Records provided -
======

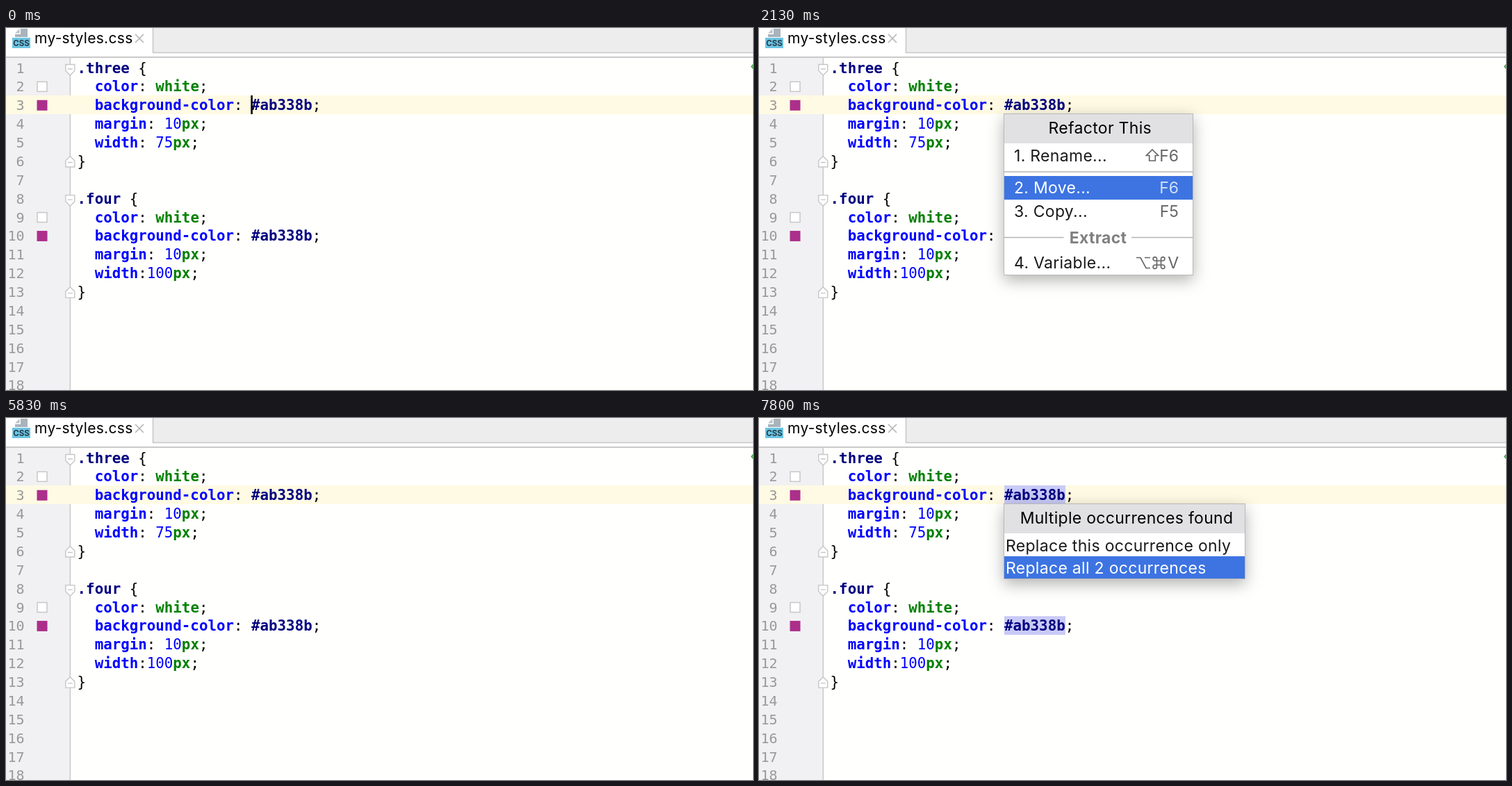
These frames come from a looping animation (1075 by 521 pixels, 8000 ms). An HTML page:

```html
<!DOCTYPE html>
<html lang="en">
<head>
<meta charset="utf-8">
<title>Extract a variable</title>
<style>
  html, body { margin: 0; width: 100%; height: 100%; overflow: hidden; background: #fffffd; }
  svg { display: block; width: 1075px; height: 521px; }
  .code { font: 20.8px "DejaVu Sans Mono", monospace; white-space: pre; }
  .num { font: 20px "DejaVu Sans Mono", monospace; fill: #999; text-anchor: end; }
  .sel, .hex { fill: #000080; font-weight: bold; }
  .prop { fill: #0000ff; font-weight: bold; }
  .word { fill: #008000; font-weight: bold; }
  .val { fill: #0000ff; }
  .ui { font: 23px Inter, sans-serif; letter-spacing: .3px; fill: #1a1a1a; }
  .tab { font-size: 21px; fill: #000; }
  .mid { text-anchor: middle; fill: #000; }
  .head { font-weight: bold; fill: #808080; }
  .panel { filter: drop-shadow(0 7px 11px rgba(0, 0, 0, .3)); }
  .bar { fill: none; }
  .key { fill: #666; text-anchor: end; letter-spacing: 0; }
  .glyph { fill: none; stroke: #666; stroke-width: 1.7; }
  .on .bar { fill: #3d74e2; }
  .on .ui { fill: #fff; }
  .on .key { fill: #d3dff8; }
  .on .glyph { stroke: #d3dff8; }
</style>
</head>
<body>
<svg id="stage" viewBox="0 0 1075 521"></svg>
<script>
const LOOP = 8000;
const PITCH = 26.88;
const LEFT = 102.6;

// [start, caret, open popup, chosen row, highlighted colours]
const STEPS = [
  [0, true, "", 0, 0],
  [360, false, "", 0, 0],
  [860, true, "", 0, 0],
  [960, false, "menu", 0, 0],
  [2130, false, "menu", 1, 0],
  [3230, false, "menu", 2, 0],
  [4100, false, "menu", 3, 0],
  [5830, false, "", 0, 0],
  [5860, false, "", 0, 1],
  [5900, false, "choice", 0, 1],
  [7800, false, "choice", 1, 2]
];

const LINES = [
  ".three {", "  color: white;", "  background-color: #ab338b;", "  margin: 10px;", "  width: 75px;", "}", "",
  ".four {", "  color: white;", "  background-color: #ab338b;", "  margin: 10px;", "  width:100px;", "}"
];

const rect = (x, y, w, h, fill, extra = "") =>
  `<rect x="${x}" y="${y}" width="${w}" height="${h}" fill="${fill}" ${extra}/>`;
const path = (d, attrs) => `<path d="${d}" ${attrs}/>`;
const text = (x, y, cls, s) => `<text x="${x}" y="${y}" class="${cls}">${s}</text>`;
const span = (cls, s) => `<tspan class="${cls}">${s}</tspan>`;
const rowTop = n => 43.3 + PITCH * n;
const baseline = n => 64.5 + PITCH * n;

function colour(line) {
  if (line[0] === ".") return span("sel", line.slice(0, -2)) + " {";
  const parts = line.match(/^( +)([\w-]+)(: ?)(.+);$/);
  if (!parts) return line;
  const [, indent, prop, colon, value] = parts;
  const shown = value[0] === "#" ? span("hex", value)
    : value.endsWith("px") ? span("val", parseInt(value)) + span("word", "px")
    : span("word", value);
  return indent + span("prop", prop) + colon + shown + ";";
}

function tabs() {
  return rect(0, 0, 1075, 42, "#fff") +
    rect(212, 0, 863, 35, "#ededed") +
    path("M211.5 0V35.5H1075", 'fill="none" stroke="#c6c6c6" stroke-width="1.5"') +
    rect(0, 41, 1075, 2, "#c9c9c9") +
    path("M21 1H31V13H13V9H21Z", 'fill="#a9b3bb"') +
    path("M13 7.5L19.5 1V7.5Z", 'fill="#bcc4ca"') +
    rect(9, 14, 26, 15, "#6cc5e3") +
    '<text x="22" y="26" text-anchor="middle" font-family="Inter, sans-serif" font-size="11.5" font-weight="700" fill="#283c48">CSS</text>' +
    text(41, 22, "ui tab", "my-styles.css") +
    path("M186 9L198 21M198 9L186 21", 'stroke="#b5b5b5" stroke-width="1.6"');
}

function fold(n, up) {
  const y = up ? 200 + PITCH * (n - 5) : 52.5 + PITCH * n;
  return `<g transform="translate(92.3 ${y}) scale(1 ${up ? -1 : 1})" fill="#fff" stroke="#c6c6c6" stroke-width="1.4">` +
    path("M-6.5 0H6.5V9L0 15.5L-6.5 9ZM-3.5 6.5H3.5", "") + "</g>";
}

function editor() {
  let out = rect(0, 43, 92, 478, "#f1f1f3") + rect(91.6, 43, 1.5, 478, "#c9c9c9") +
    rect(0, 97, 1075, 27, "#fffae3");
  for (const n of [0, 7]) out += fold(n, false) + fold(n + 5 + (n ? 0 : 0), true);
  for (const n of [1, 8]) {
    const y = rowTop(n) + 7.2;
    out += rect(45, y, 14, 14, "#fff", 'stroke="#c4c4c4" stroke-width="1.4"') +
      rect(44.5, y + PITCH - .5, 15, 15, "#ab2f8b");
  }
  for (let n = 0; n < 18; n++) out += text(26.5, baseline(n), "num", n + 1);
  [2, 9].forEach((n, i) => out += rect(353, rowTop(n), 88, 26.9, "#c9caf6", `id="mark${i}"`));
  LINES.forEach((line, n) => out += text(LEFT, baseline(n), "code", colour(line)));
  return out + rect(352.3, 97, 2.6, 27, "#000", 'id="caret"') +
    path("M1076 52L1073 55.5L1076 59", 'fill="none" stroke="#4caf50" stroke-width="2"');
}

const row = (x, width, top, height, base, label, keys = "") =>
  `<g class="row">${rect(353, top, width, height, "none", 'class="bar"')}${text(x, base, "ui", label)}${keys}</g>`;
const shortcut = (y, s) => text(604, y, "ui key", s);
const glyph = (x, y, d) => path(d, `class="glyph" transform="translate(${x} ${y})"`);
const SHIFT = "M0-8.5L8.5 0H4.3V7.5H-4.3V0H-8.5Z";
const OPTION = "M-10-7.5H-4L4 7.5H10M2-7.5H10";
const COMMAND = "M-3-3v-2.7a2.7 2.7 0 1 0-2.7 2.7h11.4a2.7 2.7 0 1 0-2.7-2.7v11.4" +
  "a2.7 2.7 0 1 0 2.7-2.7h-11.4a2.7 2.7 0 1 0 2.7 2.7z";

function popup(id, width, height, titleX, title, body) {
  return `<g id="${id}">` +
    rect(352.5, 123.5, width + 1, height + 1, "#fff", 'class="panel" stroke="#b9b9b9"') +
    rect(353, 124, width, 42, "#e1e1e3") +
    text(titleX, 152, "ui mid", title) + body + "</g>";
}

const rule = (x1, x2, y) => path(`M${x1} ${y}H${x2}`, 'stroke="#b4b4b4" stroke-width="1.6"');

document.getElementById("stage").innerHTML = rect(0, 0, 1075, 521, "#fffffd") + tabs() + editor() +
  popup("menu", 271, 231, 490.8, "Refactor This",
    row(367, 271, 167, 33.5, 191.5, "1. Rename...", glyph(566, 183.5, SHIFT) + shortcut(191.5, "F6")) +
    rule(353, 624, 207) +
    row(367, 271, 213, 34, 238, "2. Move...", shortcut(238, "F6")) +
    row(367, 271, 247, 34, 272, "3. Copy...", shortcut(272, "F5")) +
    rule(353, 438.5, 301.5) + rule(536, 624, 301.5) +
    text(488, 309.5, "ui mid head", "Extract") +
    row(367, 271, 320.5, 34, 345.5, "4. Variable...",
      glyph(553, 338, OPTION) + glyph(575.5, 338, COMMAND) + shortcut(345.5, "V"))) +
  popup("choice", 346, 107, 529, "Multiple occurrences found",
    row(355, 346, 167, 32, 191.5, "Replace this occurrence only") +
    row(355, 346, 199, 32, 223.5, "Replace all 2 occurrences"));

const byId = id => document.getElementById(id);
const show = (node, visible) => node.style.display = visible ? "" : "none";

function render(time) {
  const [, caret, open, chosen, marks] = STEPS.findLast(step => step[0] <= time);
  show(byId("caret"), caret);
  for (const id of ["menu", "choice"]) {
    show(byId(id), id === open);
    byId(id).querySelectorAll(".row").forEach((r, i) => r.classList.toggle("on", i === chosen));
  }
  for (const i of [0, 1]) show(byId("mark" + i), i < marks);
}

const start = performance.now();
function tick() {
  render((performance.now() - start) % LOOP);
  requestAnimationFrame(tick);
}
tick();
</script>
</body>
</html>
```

======

Task objective - Count every line above that includes the string "function", and answer with the count only.

Answer box - 7